April 24, 2002
We realize what a fundamental difference the 2000 election made to
America when we read that the New York Times has accused President
George W. Bush of having a "narrow morality." Nobody could have made
such an accusation against the previous White House occupant!
What is it that makes his views narrow? Was it reminding us that
"life is a creation, not a commodity" and that children are not
"products to be designed and manufactured"? Was it advising us that
"advances in biomedical technology must never come at the expense of
Was it saying that, "as we seek to improve human life, we must
always preserve human dignity"? Was it warning us not to "travel
without an ethical compass into a world we could live to regret"?
It really wasn't Bush's words that the New York Times found
"disturbing" so much as his "black-and-white tone." Yet, most people
do perceive killing in tones of black and white and, in Bush's words,
"wrong" and "unethical."
Bush announced that he wants to ban human cloning, i.e., creating
human embryos that are genetic replicas of adults. The controversy
arises because some people assert there are two kinds of cloning: bad
reproductive cloning and good experimental cloning (also called
research or therapeutic cloning).
According to the National Academy of Sciences, the first step in
all cloning is "nuclear transplantation" or "somatic cell nuclear
transfer." This produces a cell that divides several times to produce
an embryo composed of about 150 cells.
If the embryo is implanted in a woman's uterus, a baby can be born
nine months later, and that's called reproductive cloning.
Alternatively, the cells can be removed from the embryo to make stem
cell lines for experimentation and the embryo is killed; that's called
research or therapeutic cloning.
The difference between reproductive cloning and cloning for
research is not scientific; it is political and rhetorical. It's only
the use of the embryo that is different.
There is widespread agreement that we should ban the former, but
profit-oriented lobbies have raised a big ruckus by asserting that
cloning-for-research might hold promise for the treatment of
Parkinson's and other diseases.
There is growing skepticism among scientists, however, about the
effectiveness of research cloning and its possibility to cure diseases.
Chasing pie in the sky down the cloning road would take valuable
resources away from the development of more promising avenues.
Clinical tests provide far more evidence that processes to conquer
disease can come from stem cells from umbilical cord blood and from
adults, of which there is an almost unlimited supply.
Scientists estimate that it would take at least 50 eggs to create
one viable cloned embryo, while all the other embryos would die or be
killed. At that rate, getting matched tissues for 16 million
Parkinson's patients would require 800 million women's eggs.
It defies all that we know about human nature to believe that, if
research cloning were allowed, it would never be used for reproductive
purposes.

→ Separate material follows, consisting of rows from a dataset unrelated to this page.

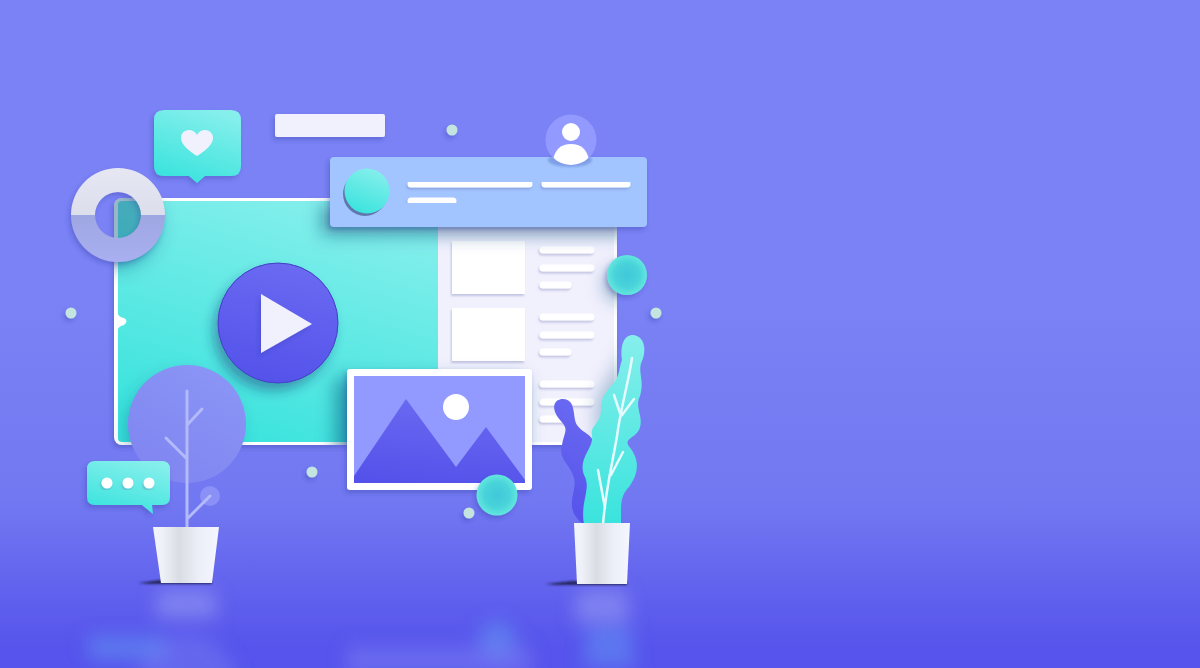
<!DOCTYPE html>
<html lang="en">
<head>
<meta charset="utf-8">
<title>Media content illustration</title>
<style>
:root {
  --sky: #7a82f5;
  --sky-deep: #5654ec;
  --mint: #86efec;
  --teal: #3ae3dd;
  --indigo: #5452ea;
  --lilac: #929aff;
  --bar: #a2c4ff;
  --panel: #f1f1fe;
  --white: #fff;
  --dot: #c4e4e0;
}
html, body { margin: 0; height: 100%; overflow: hidden; background: var(--sky); }
svg { display: block; width: 1200px; height: 668px; }
.white { fill: var(--white); }
.panel { fill: var(--panel); }
.lilac { fill: var(--lilac); }
.bar { fill: var(--bar); }
.dots { fill: var(--dot); }
.lines { stroke: var(--white); stroke-width: 7; stroke-linecap: round; fill: none; }
.twig { stroke: #b2bafa; stroke-width: 3; stroke-linecap: round; fill: none; }
.vein { stroke: #e6fbff; stroke-width: 2.5; stroke-linecap: round; fill: none; }
.s0 { stop-color: var(--sky); }
.s1 { stop-color: #7278f1; }
.s2 { stop-color: var(--sky-deep); }
.mint { stop-color: var(--mint); }
.teal { stop-color: var(--teal); }
.ind0 { stop-color: #6a6af2; }
.ind1 { stop-color: var(--indigo); }
</style>
</head>
<body>
<svg viewBox="0 0 1200 668" role="img" aria-label="Video player, image card, chat bubbles and potted plants">
  <defs>
    <linearGradient id="backdrop" x2="0" y2="1">
      <stop class="s0" offset="0"/><stop class="s0" offset=".45"/><stop class="s1" offset=".75"/><stop class="s2" offset=".97"/>
    </linearGradient>
    <linearGradient id="aqua" x1=".7" y1="0" x2=".3" y2="1">
      <stop class="mint" offset="0"/><stop class="teal" offset="1"/>
    </linearGradient>
    <linearGradient id="aquaLeaf" x2="0" y2="1">
      <stop class="mint" offset="0"/><stop class="teal" offset="1"/>
    </linearGradient>
    <linearGradient id="violet" x1=".6" y1="0" x2=".4" y2="1">
      <stop class="ind0" offset="0"/><stop class="ind1" offset="1"/>
    </linearGradient>
    <linearGradient id="pot">
      <stop offset="0" stop-color="#f4f5fc"/><stop offset=".15" stop-color="#eef0f8"/><stop offset=".4" stop-color="#d9dde3"/><stop offset=".7" stop-color="#eceff8"/><stop offset="1" stop-color="#f5f6ff"/>
    </linearGradient>
    <linearGradient id="ringTop" x2="0" y2="1">
      <stop offset="0" stop-color="#e6e7f3"/><stop offset="1" stop-color="#dcdeec"/>
    </linearGradient>
    <linearGradient id="ringBottom" x2="0" y2="1">
      <stop offset="0" stop-color="#9fa7e2"/><stop offset="1" stop-color="#a9aff0"/>
    </linearGradient>
    <linearGradient id="treeCrown" x1=".8" y1="0" x2=".2" y2="1">
      <stop offset="0" stop-color="#8a96f6"/><stop offset="1" stop-color="#8084f0"/>
    </linearGradient>
    <radialGradient id="ball">
      <stop offset="0" stop-color="#40c8da"/><stop offset=".6" stop-color="#48d3da"/><stop offset="1" stop-color="#62e6de"/>
    </radialGradient>
    <filter id="shadow" x="-30%" y="-30%" width="160%" height="170%">
      <feDropShadow dx="-5" dy="8" stdDeviation="6" flood-color="#12306e" flood-opacity=".42"/>
    </filter>
    <filter id="softShadow" x="-30%" y="-30%" width="160%" height="170%">
      <feDropShadow dx="-2" dy="3" stdDeviation="2" flood-color="#2d3a9a" flood-opacity=".3"/>
    </filter>
    <filter id="lineShadow" x="-10%" y="-10%" width="120%" height="120%">
      <feDropShadow dx="-1" dy="2" stdDeviation="1.2" flood-color="#5560a0" flood-opacity=".3"/>
    </filter>
    <filter id="blur" x="-40%" y="-40%" width="180%" height="180%"><feGaussianBlur stdDeviation="9"/></filter>
    <filter id="groundBlur" x="-20%" y="-50%" width="140%" height="200%"><feGaussianBlur stdDeviation="1"/></filter>
    <clipPath id="screenClip"><path d="M118 201H438V442H132V434Q118 430 118 412V328Q127 326 127 321T118 315V236Q130 226 132 201Z"/></clipPath>
    <clipPath id="windowClip"><rect x="114" y="198" width="503" height="247" rx="8"/></clipPath>
    <clipPath id="photoClip"><rect x="354" y="376" width="171" height="107"/></clipPath>
    <clipPath id="avatarClip"><circle cx="571" cy="140" r="25"/></clipPath>
    <g id="listItem">
      <rect class="white" x="452" y="241" width="73" height="53"/>
      <path class="lines" d="M543 250H591M543 268H591M543 285H568"/>
    </g>
  </defs>

  <rect id="background" width="1200" height="668" fill="url(#backdrop)"/>

  <g id="floor-reflections" filter="url(#blur)">
    <path d="M158 590H214L218 618H156Z" fill="#a0a4f4" opacity=".5"/>
    <path d="M578 590H626L630 622H574Z" fill="#a0a4f4" opacity=".5"/>
    <rect x="88" y="636" width="78" height="24" fill="#6292f2" opacity=".6"/>
    <circle cx="497" cy="640" r="19" fill="#6292f2" opacity=".6"/>
    <path d="M586 626H630L636 668H584Z" fill="#6292f2" opacity=".55"/>
    <rect x="346" y="646" width="186" height="30" fill="#8286f4" opacity=".45"/>
    <circle cx="187" cy="684" r="50" fill="#7c84f2" opacity=".4"/>
  </g>

  <g id="scattered-dots" class="dots" filter="url(#softShadow)">
    <circle cx="452" cy="130" r="5.5"/>
    <circle cx="71" cy="313" r="5.5"/>
    <circle cx="656" cy="313" r="5.5"/>
    <circle cx="312" cy="472" r="5.5"/>
    <circle cx="469" cy="513" r="5.5"/>
  </g>

  <g id="player-window">
    <rect class="white" x="114" y="198" width="503" height="247" rx="8" filter="url(#softShadow)"/>
    <g clip-path="url(#windowClip)">
      <rect class="panel" x="438" y="201" width="176" height="241"/>
      <rect x="118" y="201" width="320" height="241" rx="4" fill="url(#aqua)"/>
      <path class="white" d="M118 314Q119 317 124 318Q129 321 124 325Q119 326 118 329Z"/>
      <g id="playlist" filter="url(#lineShadow)">
        <use href="#listItem"/>
        <use href="#listItem" y="67"/>
        <use href="#listItem" y="134"/>
      </g>
      <g id="cast-shadows" filter="url(#blur)" fill="#0d4a78">
        <path d="M322 205H640V234H322Z" opacity=".55"/>
        <rect x="335" y="378" width="190" height="110" opacity=".5"/>
        <circle cx="114" cy="224" r="45" opacity=".4"/>
        <circle cx="182" cy="432" r="56" opacity=".35"/>
        <circle cx="622" cy="284" r="18" opacity=".4"/>
        <path d="M632 340L596 400V450H632Z" opacity=".3"/>
      </g>
    </g>
    <g id="play-button">
      <circle cx="278" cy="323" r="60" fill="#3f3ec4" filter="url(#shadow)"/>
      <circle cx="278" cy="323" r="60" fill="url(#violet)" stroke="#4543c6"/>
      <path d="M261 294L312 324L261 353Z" class="panel" filter="url(#softShadow)"/>
    </g>
  </g>

  <g id="heart-bubble" filter="url(#softShadow)">
    <path d="M164 110H231Q241 110 241 120V166Q241 176 231 176H205L197 183L189 176H164Q154 176 154 166V120Q154 110 164 110Z" fill="url(#aqua)"/>
    <path class="panel" d="M197 156Q181 146 181 138C181 129 193 127 197 135C201 127 213 129 213 138Q213 146 197 156Z"/>
  </g>

  <rect id="title-strip" class="panel" x="275" y="114" width="110" height="23" rx="2" filter="url(#softShadow)"/>

  <g id="donut-chart" filter="url(#softShadow)">
    <path d="M71 215A47 47 0 0 1 165 215H141A23 23 0 0 0 95 215Z" fill="url(#ringTop)"/>
    <path d="M71 215A47 47 0 0 0 165 215H141A23 23 0 0 1 95 215Z" fill="url(#ringBottom)"/>
  </g>

  <g id="profile-bar">
    <rect class="bar" x="330" y="157" width="317" height="70" rx="4" filter="url(#softShadow)"/>
    <ellipse cx="570" cy="160" rx="22" ry="7" fill="#3a5fb4" opacity=".35" filter="url(#groundBlur)"/>
    <circle cx="365" cy="194" r="22" fill="#6077ae"/>
    <circle cx="367" cy="191" r="22.5" fill="url(#aqua)"/>
    <path class="lines" d="M411 184H529M545 184H627M411 201H453" filter="url(#lineShadow)"/>
  </g>

  <g id="avatar">
    <circle class="lilac" cx="571" cy="140" r="25.5"/>
    <g class="white" clip-path="url(#avatarClip)">
      <circle cx="571" cy="132" r="9"/>
      <path d="M553 160Q556 144 571 144T589 160Q571 170 553 160Z"/>
    </g>
  </g>

  <g id="image-card">
    <rect class="white" x="347" y="369" width="185" height="121" rx="3" filter="url(#softShadow)"/>
    <g clip-path="url(#photoClip)">
      <rect class="lilac" x="354" y="376" width="171" height="107"/>
      <path d="M354 476L406 399L456 467L486 427L525 480V484H354Z" fill="url(#violet)"/>
      <circle class="white" cx="456" cy="407" r="13"/>
    </g>
  </g>

  <g id="balls" fill="url(#ball)">
    <circle cx="627" cy="275" r="20" filter="url(#softShadow)"/>
    <circle cx="497" cy="495" r="20.5" filter="url(#softShadow)"/>
  </g>

  <g id="tree-plant">
    <path d="M138 583L160 580H212V584H150Z" fill="#25285e" filter="url(#groundBlur)"/>
    <circle cx="187" cy="424" r="59" fill="url(#treeCrown)"/>
    <circle cx="210" cy="496" r="10" fill="#8a90f6"/>
    <path class="twig" d="M187 391V530M188 424L202 409M186 458L166 438M188 518L210 496"/>
    <path d="M153 527H219L212 583H161Z" fill="url(#pot)"/>
  </g>

  <g id="chat-bubble" filter="url(#softShadow)">
    <path d="M95 461H162Q170 461 170 469V497Q170 505 162 505H152L153 514L142 505H95Q87 505 87 497V469Q87 461 95 461Z" fill="url(#aqua)"/>
    <g class="white" filter="url(#lineShadow)">
      <circle cx="107" cy="483" r="5.5"/><circle cx="128" cy="483" r="5.5"/><circle cx="149" cy="483" r="5.5"/>
    </g>
  </g>

  <g id="leaf-plant">
    <path d="M545 584L572 581H627V585H556Z" fill="#25285e" filter="url(#groundBlur)"/>
    <path d="M583 524C562 507 578 492 574 478C570 463 558 460 562 445C565 430 569 430 560 420C550 408 554 399 563 399C577 400 572 417 577 425C584 435 596 434 594 450C592 468 600 490 598 524Z" fill="url(#violet)"/>
    <path d="M584 524C580 500 592 489 584 475C578 457 594 449 592 435C590 426 600 424 601 411C600 398 606 392 612 385C620 377 619 367 622 360C620 345 624 335 633 335C644 336 647 349 642 361C637 371 645 381 640 396C634 408 645 418 639 430C633 440 622 438 631 449C641 463 637 476 629 487C618 498 622 510 621 524Z" fill="url(#aquaLeaf)"/>
    <path class="vein" d="M632 358C628 385 621 406 617 436C612 466 606 487 603 524M621 416L614 395M622 415L634 399M611 475L623 452M605 508L598 470"/>
    <path d="M574 523H630L627 584H577Z" fill="url(#pot)"/>
  </g>
</svg>
</body>
</html>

Such a rule would be impossible to enforce, even if we
stationed a policeman in every laboratory.
The press is already reporting news of foreign scientists who plan
to clone humans. These threats come in spite of the fact that the
laboratory cloning of animals required dozens of attempts and produced
spontaneous abortions and terrible abnormalities.
You don't have to have a particularly vivid imagination to
recognize that President Bush was correct when he said that authorizing
therapeutic cloning would lead to experimental human beings, "embryo
farms," and "a society in which human beings are grown for spare body
parts and children are engineered to custom specifications."
The House last year overwhelmingly (265-162) passed a good bill
that would prohibit human cloning for any purpose, and would further
prohibit the importation of medical therapies developed from cloning
technology. S.1899 is sponsored in the Senate by Sam Brownback (R-KS)
and more than two dozen other Senators, and the President has promised
to sign the bill if it passes.
Strenuous efforts are currently being made to weaken Brownback's
bill. Those who oppose human cloning must make sure the Senate bill
passes without an Enron loophole, i.e., allowing the results of
mischievous activities in foreign countries to be imported for the
profit of U.S. residents.
It would defeat the whole purpose of a ban on human cloning if
U.S. laboratories were allowed to experiment on clones, or use products
made from clones, brought in from other countries.
The overwhelming majority of Americans agree with President Bush
that "no human life should be exploited or extinguished for the benefit
of another." If we are going to stop cloning before it starts, it is
important for the Senate to act immediately.